What the Re-emerging Midge Swarms Mean for Ohio's Ecosystem

photo of midge
UNITED STATES ENVIRONMENTAL PROTECTION AGENCY

As summer comes to Northeast Ohio, rising water temperatures are bringing an infestation of midges along the shores of Lake Erie.

Residents complain of swarms covering buildings and cars. The fly-like insects do not bite and only live for a few days.

Experts say they’ll likely die down during a heat wave this week.

But John Pogacnik, a biologist with Lake Metroparks, says the midges show Ohio has a healthy ecosystem.

“If it was heavily polluted, you wouldn’t see the huge numbers of them hatching. And when they do hatch, it’s a huge thing for breeding birds who right now are raising young, so it’s an easy food supply.
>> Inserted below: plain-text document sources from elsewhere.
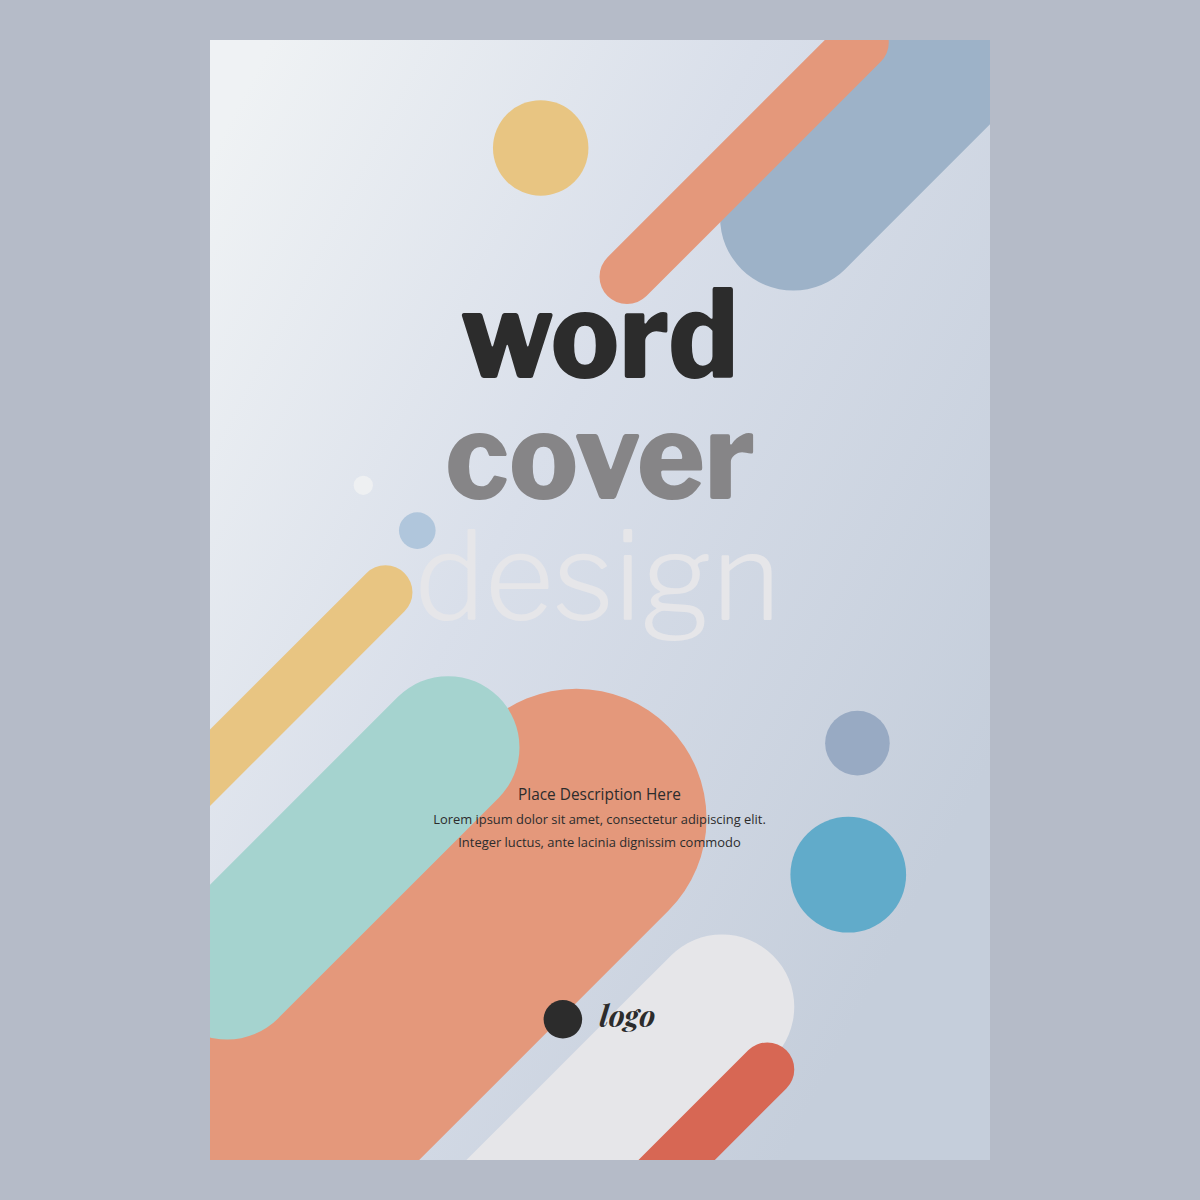
<!DOCTYPE html>
<html lang="en">
<head>
<meta charset="utf-8">
<title>Word cover design</title>
<link rel="stylesheet" href="https://fonts.googleapis.com/css2?family=Libre+Franklin:wght@300;800&amp;family=Open+Sans:wght@400&amp;family=Playfair+Display:ital,wght@1,700&amp;display=swap">
<style>
  :root {
    --backdrop: #b5bbc8;
    --paper-light: #eff2f4;
    --paper-mid: #d9dfea;
    --paper-deep: #c5cedb;
    --ink: #2c2c2c;
    --grey: #868587;
    --white: #e6e6e9;
    --yellow: #e8c582;
    --salmon: #e4987b;
    --mint: #a5d3cf;
    --steel: #9db2c8;
    --sky-pale: #b0c6dc;
    --slate: #98aac3;
    --cyan: #61abca;
    --red: #d76754;
  }
  * { box-sizing: border-box; margin: 0; padding: 0; }
  html, body { width: 1200px; height: 1200px; overflow: hidden; }
  .canvas {
    position: relative;
    width: 1200px;
    height: 1200px;
    overflow: hidden;
    background: var(--backdrop);
  }
  .cover {
    position: absolute;
    left: 210px;
    top: 40px;
    width: 780px;
    height: 1120px;
    display: block;
    overflow: hidden;
  }
  .paper-start { stop-color: var(--paper-light); }
  .paper-middle { stop-color: var(--paper-mid); }
  .paper-end { stop-color: var(--paper-deep); }

  .pill { fill: none; stroke-linecap: round; }
  .pill-salmon { stroke: var(--salmon); }
  .pill-steel { stroke: var(--steel); }
  .pill-yellow { stroke: var(--yellow); }
  .pill-mint { stroke: var(--mint); }
  .pill-white { stroke: var(--white); }
  .pill-red { stroke: var(--red); }

  .dot-yellow { fill: var(--yellow); }
  .dot-white { fill: #eef0f2; }
  .dot-sky { fill: var(--sky-pale); }
  .dot-slate { fill: var(--slate); }
  .dot-cyan { fill: var(--cyan); }

  .title { font-family: "Libre Franklin", "Franklin Gothic Medium", sans-serif; font-size: 126px; text-anchor: middle; }
  .title-word { font-weight: 800; fill: var(--ink); }
  .title-cover { font-weight: 800; fill: var(--grey); }
  .title-design { font-weight: 300; fill: var(--white); }

  .description { font-family: "Open Sans", "Segoe UI", sans-serif; font-size: 14px; text-anchor: middle; fill: var(--ink); }
  .description-heading { font-size: 16px; }

  .emblem { fill: var(--ink); }
  .emblem-name { font-family: "Playfair Display", serif; font-style: italic; font-weight: 700; font-size: 31px; fill: var(--ink); }
</style>
</head>
<body>
<main class="canvas">
  <svg class="cover" viewBox="0 0 809 1162" preserveAspectRatio="none" aria-label="Book cover with rounded diagonal bars and circles">
    <defs>
      <linearGradient id="paper" x1="0" y1="0" x2="1" y2="0.75">
        <stop class="paper-start" offset="0.05"/>
        <stop class="paper-middle" offset="0.45"/>
        <stop class="paper-end" offset="0.95"/>
      </linearGradient>
    </defs>

    <rect class="paper" width="809" height="1162" fill="url(#paper)"/>

    <g class="top-shapes">
      <path class="pill pill-steel" stroke-width="152" d="M605 184 L905 -116"/>
      <path class="pill pill-salmon" stroke-width="57" d="M432.5 245.5 L675.5 2.5"/>
      <circle class="dot-yellow" cx="343" cy="112" r="49.5"/>
    </g>

    <g class="lower-left-shapes">
      <circle class="dot-white" cx="159" cy="462" r="10"/>
      <circle class="dot-sky" cx="215" cy="509" r="19"/>
      <path class="pill pill-yellow" stroke-width="56" d="M182 573 L-118 873"/>
      <path class="pill pill-salmon" stroke-width="270" d="M380 808 L-120 1308"/>
      <path class="pill pill-mint" stroke-width="148" d="M247 734 L18 963"/>
    </g>

    <g class="lower-right-shapes">
      <path class="pill pill-white" stroke-width="150" d="M531 1003 L231 1303"/>
      <path class="pill pill-red" stroke-width="56" d="M578 1068 L378 1268"/>
      <circle class="dot-slate" cx="671.5" cy="729.5" r="33.5"/>
      <circle class="dot-cyan" cx="662" cy="866" r="60"/>
    </g>

    <g class="headline">
      <text class="title title-word" x="403.5" y="351" textLength="289" lengthAdjust="spacingAndGlyphs">word</text>
      <text class="title title-cover" x="405" y="476" textLength="322" lengthAdjust="spacingAndGlyphs">cover</text>
      <text class="title title-design" x="402" y="602" textLength="380" lengthAdjust="spacingAndGlyphs">design</text>
    </g>

    <g class="description-block">
      <text class="description description-heading" x="404" y="788" textLength="169" lengthAdjust="spacingAndGlyphs">Place Description Here</text>
      <text class="description" x="404" y="813" textLength="345" lengthAdjust="spacingAndGlyphs">Lorem ipsum dolor sit amet, consectetur adipiscing elit.</text>
      <text class="description" x="404" y="837" textLength="293" lengthAdjust="spacingAndGlyphs">Integer luctus, ante lacinia dignissim commodo</text>
    </g>

    <g class="sign-off">
      <circle class="emblem" cx="366" cy="1016" r="20"/>
      <text class="emblem-name" x="404" y="1024" textLength="58" lengthAdjust="spacingAndGlyphs">logo</text>
    </g>
  </svg>
</main>
</body>
</html>
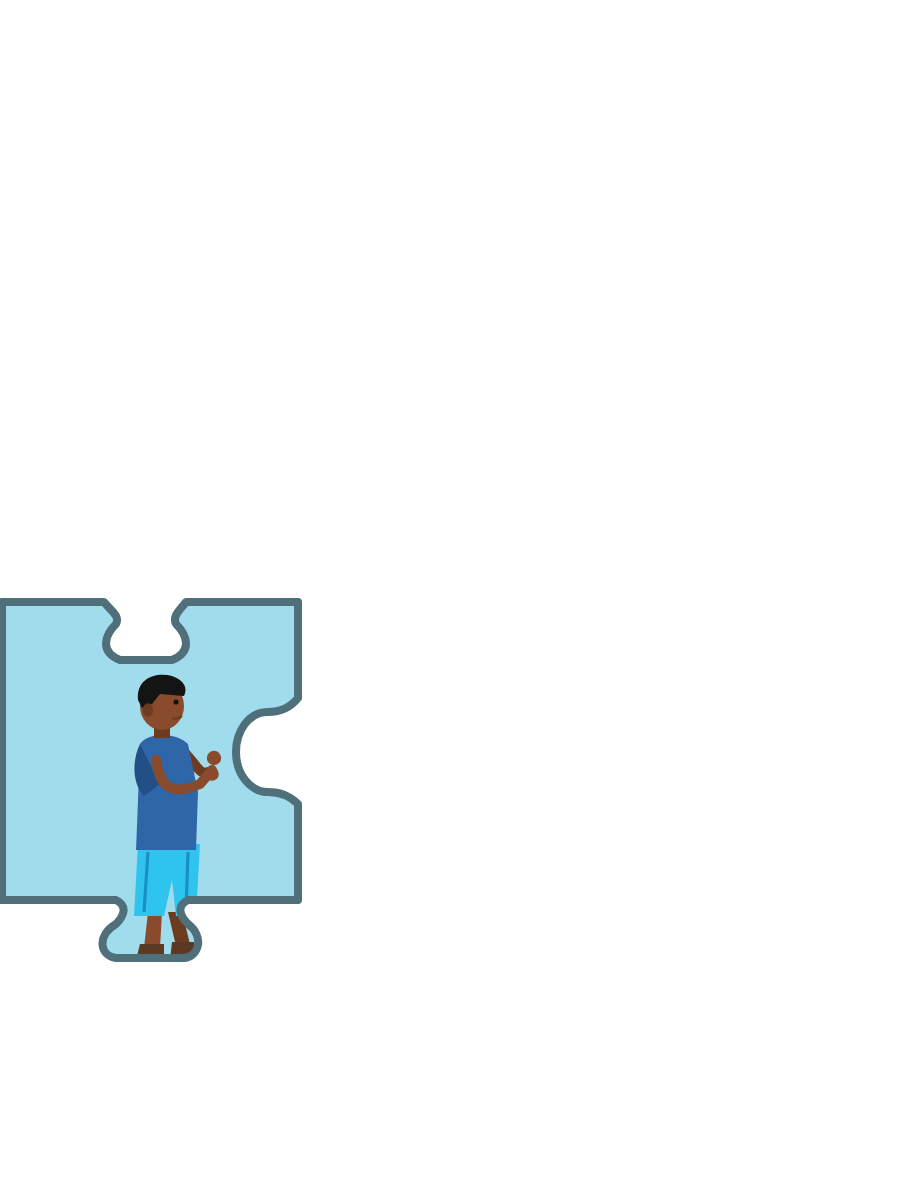
<!DOCTYPE html>
<html lang="en">
<head>
<meta charset="utf-8">
<title>Puzzle Piece Boy</title>
<link rel="stylesheet" href="https://fonts.googleapis.com/css2?family=Nunito&display=swap">
<style>
  :root {
    --page: #ffffff;
    --piece-fill: #a0dcec;
    --piece-edge: #4f6f7b;
    --skin: #8a4b2c;
    --skin-shade: #6e3a20;
    --hair: #141414;
    --shirt: #2f66a8;
    --shirt-shade: #234f86;
    --shorts: #2fc4ee;
    --shorts-shade: #1a8fc4;
    --shoe: #5a3a22;
  }
  html, body {
    margin: 0;
    padding: 0;
    width: 900px;
    height: 1200px;
    overflow: hidden;
    background: var(--page);
    font-family: "Nunito", sans-serif;
  }
  .artboard {
    display: block;
    width: 900px;
    height: 1200px;
  }
</style>
</head>
<body>
<svg class="artboard" viewBox="0 0 450 600" xmlns="http://www.w3.org/2000/svg" role="img" aria-label="Puzzle piece with a walking boy">
  <defs>
    <clipPath id="piece-shape">
      <path id="piece-outline" d="M1 301 H52 C56 306 60 308 58 312 C52 318 50 326 60 330 H86 C96 326 94 318 88 312 C86 308 90 305 93 301 H149 V349 C145 354 140 356 134 356 C124 356 118 366 118 376 C118 388 126 396 134 396 C140 396 145 398 149 402 V450 H94 C88 453 90 458 94 462 C102 468 100 478 92 479 H58 C50 478 48 468 58 462 C62 458 64 453 58 450 H1 Z"/>
    </clipPath>
  </defs>

  <g class="puzzle-piece">
    <use href="#piece-outline" fill="var(--piece-fill)"/>

    <g class="walking-boy" clip-path="url(#piece-shape)">
      <!-- legs -->
      <path d="M74 456 L72 474 L80 474 L81 456 Z" fill="var(--skin)"/>
      <path d="M84 456 L88 473 L95 472 L91 456 Z" fill="var(--skin-shade)"/>
      <path d="M70 472 H82 V480 H68 Z" fill="var(--shoe)"/>
      <path d="M86 471 H97 L98 480 H85 Z" fill="var(--shoe)"/>
      <!-- shorts -->
      <path d="M69 422 H100 L98 458 H88 L86 440 L82 458 H67 Z" fill="var(--shorts)"/>
      <path d="M74 426 L72 456 M94 426 L93 456" stroke="var(--shorts-shade)" stroke-width="1.6"/>
      <!-- back arm -->
      <path d="M92 376 C98 382 100 388 104 386" stroke="var(--skin-shade)" stroke-width="5" fill="none" stroke-linecap="round"/>
      <!-- shirt -->
      <path d="M70 372 C74 366 88 366 94 372 L99 396 L98 425 H68 L69 400 Z" fill="var(--shirt)"/>
      <path d="M70 372 C66 380 66 392 72 398 L80 392 Z" fill="var(--shirt-shade)"/>
      <!-- front arm -->
      <path d="M78 380 C80 394 86 398 100 392 L106 385" stroke="var(--skin)" stroke-width="5" fill="none" stroke-linecap="round" stroke-linejoin="round"/>
      <circle cx="107" cy="379" r="3.6" fill="var(--skin)"/>
      <circle cx="106" cy="387" r="3.4" fill="var(--skin)"/>
      <!-- neck and head -->
      <rect x="77" y="360" width="8" height="9" fill="var(--skin-shade)"/>
      <ellipse cx="81" cy="353" rx="11" ry="12" fill="var(--skin)"/>
      <path d="M69 350 C68 339 78 336 86 338 C92 340 94 344 92 348 L80 347 L76 352 L71 354 Z" fill="var(--hair)"/>
      <ellipse cx="74" cy="355" rx="2.6" ry="3.4" fill="var(--skin-shade)"/>
      <circle cx="88" cy="351" r="1.3" fill="var(--hair)"/>
      <path d="M86 359 Q89 360 91 358" stroke="var(--skin-shade)" stroke-width="1" fill="none"/>
    </g>

    <use href="#piece-outline" fill="none" stroke="var(--piece-edge)" stroke-width="4" stroke-linejoin="round"/>
  </g>
</svg>
</body>
</html>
They know you’re getting a lot of insects hatched this time of year and it’s free food.”

He says Ohio could get more midges later this summer, but their numbers will be much smaller.